# [Assignment]
Begin at the line containing "147C312 151 321" and copy each line exactly through the end of the records, leaving out what comes before.

# [Source material]
>>
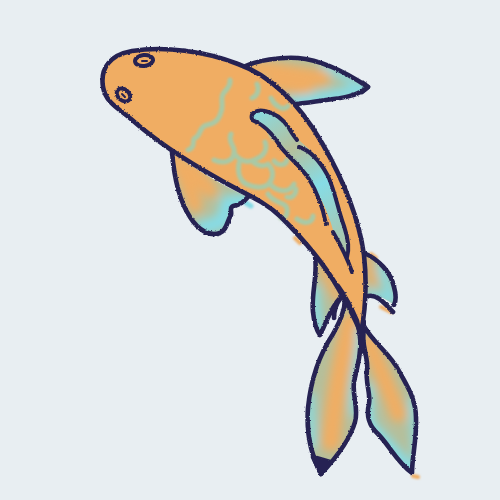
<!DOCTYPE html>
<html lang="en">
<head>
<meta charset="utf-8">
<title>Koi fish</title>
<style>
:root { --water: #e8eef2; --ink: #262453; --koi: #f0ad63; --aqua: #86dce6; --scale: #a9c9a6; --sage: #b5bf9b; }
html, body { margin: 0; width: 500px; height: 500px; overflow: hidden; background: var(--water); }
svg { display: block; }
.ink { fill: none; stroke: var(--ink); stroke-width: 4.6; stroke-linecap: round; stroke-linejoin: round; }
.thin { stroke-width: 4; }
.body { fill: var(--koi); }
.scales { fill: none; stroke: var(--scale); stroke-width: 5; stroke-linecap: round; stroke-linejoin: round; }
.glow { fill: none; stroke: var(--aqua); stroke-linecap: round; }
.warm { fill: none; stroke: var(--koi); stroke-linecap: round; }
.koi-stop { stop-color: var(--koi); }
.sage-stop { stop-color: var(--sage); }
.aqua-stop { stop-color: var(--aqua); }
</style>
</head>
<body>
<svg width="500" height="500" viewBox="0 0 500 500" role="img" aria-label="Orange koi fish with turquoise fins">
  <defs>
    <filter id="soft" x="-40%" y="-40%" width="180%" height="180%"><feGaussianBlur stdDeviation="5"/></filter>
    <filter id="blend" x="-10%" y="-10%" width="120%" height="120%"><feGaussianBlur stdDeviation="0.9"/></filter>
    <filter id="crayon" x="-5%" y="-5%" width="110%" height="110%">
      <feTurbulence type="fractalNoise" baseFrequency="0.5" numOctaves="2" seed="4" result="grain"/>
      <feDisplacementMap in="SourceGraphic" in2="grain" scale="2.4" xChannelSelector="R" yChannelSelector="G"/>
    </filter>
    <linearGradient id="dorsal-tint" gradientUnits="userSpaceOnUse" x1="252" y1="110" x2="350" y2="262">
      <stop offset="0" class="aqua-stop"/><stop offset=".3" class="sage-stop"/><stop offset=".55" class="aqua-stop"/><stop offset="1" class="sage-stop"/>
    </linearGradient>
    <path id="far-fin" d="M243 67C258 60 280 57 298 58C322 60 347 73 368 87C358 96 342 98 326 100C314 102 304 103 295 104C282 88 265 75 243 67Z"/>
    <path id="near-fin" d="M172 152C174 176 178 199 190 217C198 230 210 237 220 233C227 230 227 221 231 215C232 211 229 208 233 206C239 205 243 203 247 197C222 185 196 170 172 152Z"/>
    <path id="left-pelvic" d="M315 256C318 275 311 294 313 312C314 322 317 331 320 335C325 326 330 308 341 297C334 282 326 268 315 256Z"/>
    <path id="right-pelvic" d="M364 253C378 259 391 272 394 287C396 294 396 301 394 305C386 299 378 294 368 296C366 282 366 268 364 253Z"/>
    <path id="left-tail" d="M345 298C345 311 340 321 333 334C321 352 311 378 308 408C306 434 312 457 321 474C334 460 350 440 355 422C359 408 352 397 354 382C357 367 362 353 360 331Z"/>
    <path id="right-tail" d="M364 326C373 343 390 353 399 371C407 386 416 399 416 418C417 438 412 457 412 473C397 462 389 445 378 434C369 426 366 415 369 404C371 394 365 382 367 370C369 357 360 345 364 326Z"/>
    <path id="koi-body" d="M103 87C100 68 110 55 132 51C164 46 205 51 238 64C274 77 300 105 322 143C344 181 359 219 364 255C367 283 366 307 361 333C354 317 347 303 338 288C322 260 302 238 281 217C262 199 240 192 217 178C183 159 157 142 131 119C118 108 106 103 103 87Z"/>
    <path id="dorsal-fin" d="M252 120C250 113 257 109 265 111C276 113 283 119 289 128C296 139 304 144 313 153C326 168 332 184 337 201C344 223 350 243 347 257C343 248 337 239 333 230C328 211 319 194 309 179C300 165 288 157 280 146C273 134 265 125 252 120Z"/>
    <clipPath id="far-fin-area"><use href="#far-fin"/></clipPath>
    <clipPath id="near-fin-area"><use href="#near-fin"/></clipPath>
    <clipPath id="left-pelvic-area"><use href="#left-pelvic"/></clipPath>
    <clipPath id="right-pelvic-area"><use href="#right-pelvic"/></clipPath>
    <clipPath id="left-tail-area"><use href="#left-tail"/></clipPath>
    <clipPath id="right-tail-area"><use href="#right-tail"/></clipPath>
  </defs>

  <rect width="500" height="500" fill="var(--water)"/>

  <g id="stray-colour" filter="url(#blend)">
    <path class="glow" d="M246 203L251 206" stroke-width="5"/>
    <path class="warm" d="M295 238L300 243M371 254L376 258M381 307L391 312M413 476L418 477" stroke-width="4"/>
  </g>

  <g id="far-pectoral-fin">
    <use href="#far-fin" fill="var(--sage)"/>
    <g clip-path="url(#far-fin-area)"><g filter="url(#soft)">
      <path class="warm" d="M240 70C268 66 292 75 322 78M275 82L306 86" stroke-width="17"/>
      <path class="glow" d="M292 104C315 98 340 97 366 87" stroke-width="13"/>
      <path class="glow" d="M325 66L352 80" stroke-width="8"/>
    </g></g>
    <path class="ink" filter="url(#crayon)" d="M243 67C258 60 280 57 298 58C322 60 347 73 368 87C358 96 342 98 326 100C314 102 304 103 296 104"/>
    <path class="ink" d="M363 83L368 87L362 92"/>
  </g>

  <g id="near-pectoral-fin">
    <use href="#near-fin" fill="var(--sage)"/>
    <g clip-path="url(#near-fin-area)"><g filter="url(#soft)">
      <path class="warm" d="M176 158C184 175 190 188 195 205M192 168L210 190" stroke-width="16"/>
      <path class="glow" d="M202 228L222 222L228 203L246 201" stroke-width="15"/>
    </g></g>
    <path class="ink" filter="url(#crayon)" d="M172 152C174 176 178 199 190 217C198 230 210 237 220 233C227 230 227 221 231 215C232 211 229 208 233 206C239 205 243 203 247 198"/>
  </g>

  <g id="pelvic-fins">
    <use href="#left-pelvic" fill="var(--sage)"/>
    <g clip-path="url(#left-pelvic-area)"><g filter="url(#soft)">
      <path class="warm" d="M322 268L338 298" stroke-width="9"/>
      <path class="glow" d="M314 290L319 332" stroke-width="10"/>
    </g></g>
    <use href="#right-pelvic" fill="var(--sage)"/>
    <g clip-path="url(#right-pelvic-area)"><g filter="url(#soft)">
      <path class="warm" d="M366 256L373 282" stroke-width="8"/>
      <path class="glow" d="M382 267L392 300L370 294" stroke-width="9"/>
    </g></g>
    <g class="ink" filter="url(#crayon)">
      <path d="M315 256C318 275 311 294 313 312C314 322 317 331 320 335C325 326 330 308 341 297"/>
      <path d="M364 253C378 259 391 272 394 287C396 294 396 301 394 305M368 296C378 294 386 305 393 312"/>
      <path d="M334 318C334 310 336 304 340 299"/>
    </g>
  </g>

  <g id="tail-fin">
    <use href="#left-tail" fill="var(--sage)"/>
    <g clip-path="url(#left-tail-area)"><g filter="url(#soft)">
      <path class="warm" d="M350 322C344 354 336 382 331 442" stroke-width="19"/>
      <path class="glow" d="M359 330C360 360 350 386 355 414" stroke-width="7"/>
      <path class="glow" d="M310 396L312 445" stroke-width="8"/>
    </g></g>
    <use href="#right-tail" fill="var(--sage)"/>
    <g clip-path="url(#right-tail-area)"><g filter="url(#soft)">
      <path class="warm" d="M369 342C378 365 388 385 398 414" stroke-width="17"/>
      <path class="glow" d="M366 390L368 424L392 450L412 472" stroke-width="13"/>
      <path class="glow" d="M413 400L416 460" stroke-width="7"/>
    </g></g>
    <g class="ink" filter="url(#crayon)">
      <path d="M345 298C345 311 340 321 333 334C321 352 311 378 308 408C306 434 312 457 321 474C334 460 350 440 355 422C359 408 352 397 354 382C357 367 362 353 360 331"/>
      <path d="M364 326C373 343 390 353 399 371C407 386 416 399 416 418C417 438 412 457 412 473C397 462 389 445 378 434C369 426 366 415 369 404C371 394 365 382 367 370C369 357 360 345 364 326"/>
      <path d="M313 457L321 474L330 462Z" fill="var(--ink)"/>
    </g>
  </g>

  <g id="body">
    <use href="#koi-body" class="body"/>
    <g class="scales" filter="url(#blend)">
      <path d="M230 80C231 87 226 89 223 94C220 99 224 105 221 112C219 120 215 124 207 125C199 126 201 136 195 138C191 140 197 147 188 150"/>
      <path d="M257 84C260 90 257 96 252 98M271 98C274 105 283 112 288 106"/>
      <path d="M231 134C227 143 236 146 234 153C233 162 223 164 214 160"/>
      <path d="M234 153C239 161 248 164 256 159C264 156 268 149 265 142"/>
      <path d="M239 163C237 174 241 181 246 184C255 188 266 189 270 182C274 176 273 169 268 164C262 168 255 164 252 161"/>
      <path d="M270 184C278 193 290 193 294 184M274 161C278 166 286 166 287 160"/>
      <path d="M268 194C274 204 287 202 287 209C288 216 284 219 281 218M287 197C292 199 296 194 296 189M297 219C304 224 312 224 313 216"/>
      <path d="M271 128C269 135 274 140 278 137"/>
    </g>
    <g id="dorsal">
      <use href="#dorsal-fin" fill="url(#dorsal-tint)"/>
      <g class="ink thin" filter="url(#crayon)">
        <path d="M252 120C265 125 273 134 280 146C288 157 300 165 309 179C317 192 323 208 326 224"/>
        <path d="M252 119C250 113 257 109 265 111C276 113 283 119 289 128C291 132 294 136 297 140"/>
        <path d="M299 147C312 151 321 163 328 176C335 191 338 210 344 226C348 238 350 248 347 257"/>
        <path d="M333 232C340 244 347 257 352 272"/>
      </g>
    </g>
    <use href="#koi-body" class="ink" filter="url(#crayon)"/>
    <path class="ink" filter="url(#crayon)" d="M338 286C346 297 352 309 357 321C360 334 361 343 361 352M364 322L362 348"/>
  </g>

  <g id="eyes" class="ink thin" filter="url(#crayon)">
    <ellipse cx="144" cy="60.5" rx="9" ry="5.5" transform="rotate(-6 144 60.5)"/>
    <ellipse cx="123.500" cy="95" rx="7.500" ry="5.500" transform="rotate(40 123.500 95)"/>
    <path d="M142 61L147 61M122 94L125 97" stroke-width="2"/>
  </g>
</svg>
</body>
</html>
<<
# [Reply to the task]
        <path d="M299 147C312 151 321 163 328 176C335 191 338 210 344 226C348 238 350 248 347 257"/>
        <path d="M333 232C340 244 347 257 352 272"/>
      </g>
    </g>
    <use href="#koi-body" class="ink" filter="url(#crayon)"/>
    <path class="ink" filter="url(#crayon)" d="M338 286C346 297 352 309 357 321C360 334 361 343 361 352M364 322L362 348"/>
  </g>

  <g id="eyes" class="ink thin" filter="url(#crayon)">
    <ellipse cx="144" cy="60.5" rx="9" ry="5.5" transform="rotate(-6 144 60.5)"/>
    <ellipse cx="123.500" cy="95" rx="7.500" ry="5.500" transform="rotate(40 123.500 95)"/>
    <path d="M142 61L147 61M122 94L125 97" stroke-width="2"/>
  </g>
</svg>
</body>
</html>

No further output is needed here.